→ **Exercise requirements**
Your answer should be every line of the records that contains the word "round".

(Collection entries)
---*---

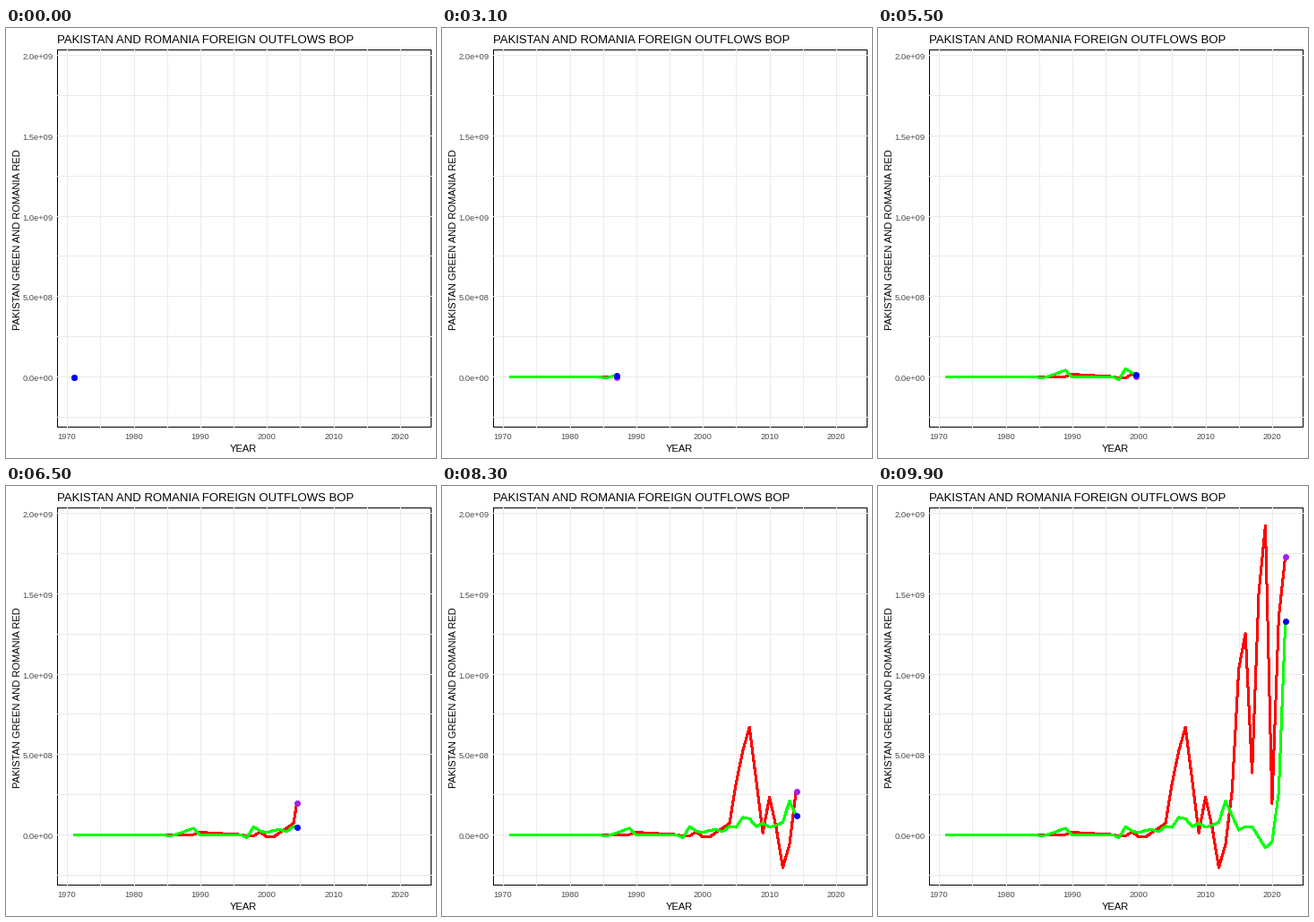
Animation, 480 px wide and 480 px high, one loop 10 s. Source, as a matplotlib script:

```python
import matplotlib.pyplot as plt
import numpy as np
from matplotlib.animation import FuncAnimation
from matplotlib.patches import Rectangle

SIZE, DPI = 480, 96
PT = 72 / DPI                       # one pixel in points
FRAMES, INTERVAL = 100, 100
START, END = 1971, 2022
LEFT, RIGHT, TOP, BOTTOM = 57, 474, 24, 445
GRID, TICK = "#ebebeb", "#4d4d4d"


def bent_path(*turns):
    """Yearly values through turning points (year, value, bend)."""
    values = [turns[0][1]]
    for (y0, v0, *_), (y1, v1, *bend) in zip(turns, turns[1:]):
        u = np.arange(1, y1 - y0 + 1) / (y1 - y0)
        values.extend(v0 + (v1 - v0) * (u + sum(bend) * u * (1 - u)))
    return np.array(values)


# Outflows in millions
YEARS = np.arange(START, END + 1)
ROMANIA = bent_path(
    (START, 0), (1989, 0), (1990, 14), (1996, 0), (1998, -9, 2), (1999, 17),
    (2001, -15, 2), (2004, 70), (2007, 668, .4), (2009, 10), (2010, 233),
    (2012, -206, -.3), (2014, 270, -.8), (2016, 1252, 1.1), (2017, 384),
    (2019, 1922, .9), (2020, 195), (END, 1733, 1))
PAKISTAN = bent_path(
    (START, 0), (1982, 0), (1986, -5, 1.5), (1989, 40), (1990, -5),
    (1996, 0), (1997, -20), (1998, 49), (2000, 12, 1), (2002, 31, 1),
    (2003, 18), (2005, 45, 3), (2006, 107), (2008, 50, -1.4), (2009, 70),
    (2010, 46), (2012, 76, -.5), (2013, 208), (2015, 28), (2017, 50, 2),
    (2019, -82), (2020, -48), (END, 1328, -1.1))


def px(year):
    return 56.7 + (year - 1968.45) * 7.433


def py(millions):
    return 389.1 - millions * 0.1795


fig = plt.figure(figsize=(SIZE / DPI, SIZE / DPI), dpi=DPI, facecolor="white")
ax = fig.add_axes([0, 0, 1, 1])
ax.set_xlim(0, SIZE)
ax.set_ylim(SIZE, 0)
ax.axis("off")


def label(x, y, text, size, color="black", **kw):
    ax.text(x, y, text, fontsize=size * PT, color=color,
            family="Liberation Sans", **kw)


def rule(xs, ys):
    ax.plot(xs, ys, color=GRID, lw=PT, antialiased=False,
            solid_capstyle="butt", zorder=2)


ax.add_patch(Rectangle((LEFT, TOP), RIGHT - LEFT, BOTTOM - TOP, fill=False,
                       ec="black", lw=PT, antialiased=False, zorder=1))

for year in range(1970, 2021, 5):
    x = round(px(year))
    rule([x, x], [TOP, BOTTOM])
    if year % 10 == 0:
        label(x, 459, str(year), 9.2, TICK, ha="center")

for value in range(-250, 2001, 250):
    y = round(py(value))
    rule([LEFT, RIGHT], [y, y])
    if value % 500 == 0:
        label(52.5, y + 5, f"{value * 1e6:.1e}", 9.4, TICK, ha="right")

label(57, 17, "PAKISTAN AND ROMANIA FOREIGN OUTFLOWS BOP", 13.1)
label(265, 473, "YEAR", 11.1, ha="center")
label(16, 236, "PAKISTAN GREEN AND ROMANIA RED", 11.1, rotation=90,
      rotation_mode="anchor", ha="center", va="baseline")


def make_series(values, line_color, dot_color, z):
    line, = ax.plot([], [], color=line_color, lw=2 * PT, zorder=z,
                    antialiased=False, solid_capstyle="butt",
                    solid_joinstyle="round")
    dot, = ax.plot([], [], "o", color=dot_color, ms=7 * PT, mew=0,
                   antialiased=False, zorder=z + 1)
    return values, line, dot


series = [make_series(ROMANIA, "#ff0000", "#a020f0", 3),
          make_series(PAKISTAN, "#00ff00", "#0000ff", 5)]


def update(i):
    # The reveal advances in half-year steps
    now = START + round(i * 2 * (END - START) / (FRAMES - 1)) / 2
    past = YEARS < now
    xs = px(np.append(YEARS[past], now))
    artists = []
    for values, line, dot in series:
        ys = py(np.append(values[past], np.interp(now, YEARS, values)))
        line.set_data(xs, ys)
        dot.set_data(xs[-1:] + .5, ys[-1:] + .5)
        artists += [line, dot]
    return artists


anim = FuncAnimation(fig, update, frames=FRAMES, interval=INTERVAL,
                     repeat=True, repeat_delay=0)
plt.show()
```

---*---

→ **Task output**
    x = round(px(year))
    y = round(py(value))
                    solid_joinstyle="round")
    now = START + round(i * 2 * (END - START) / (FRAMES - 1)) / 2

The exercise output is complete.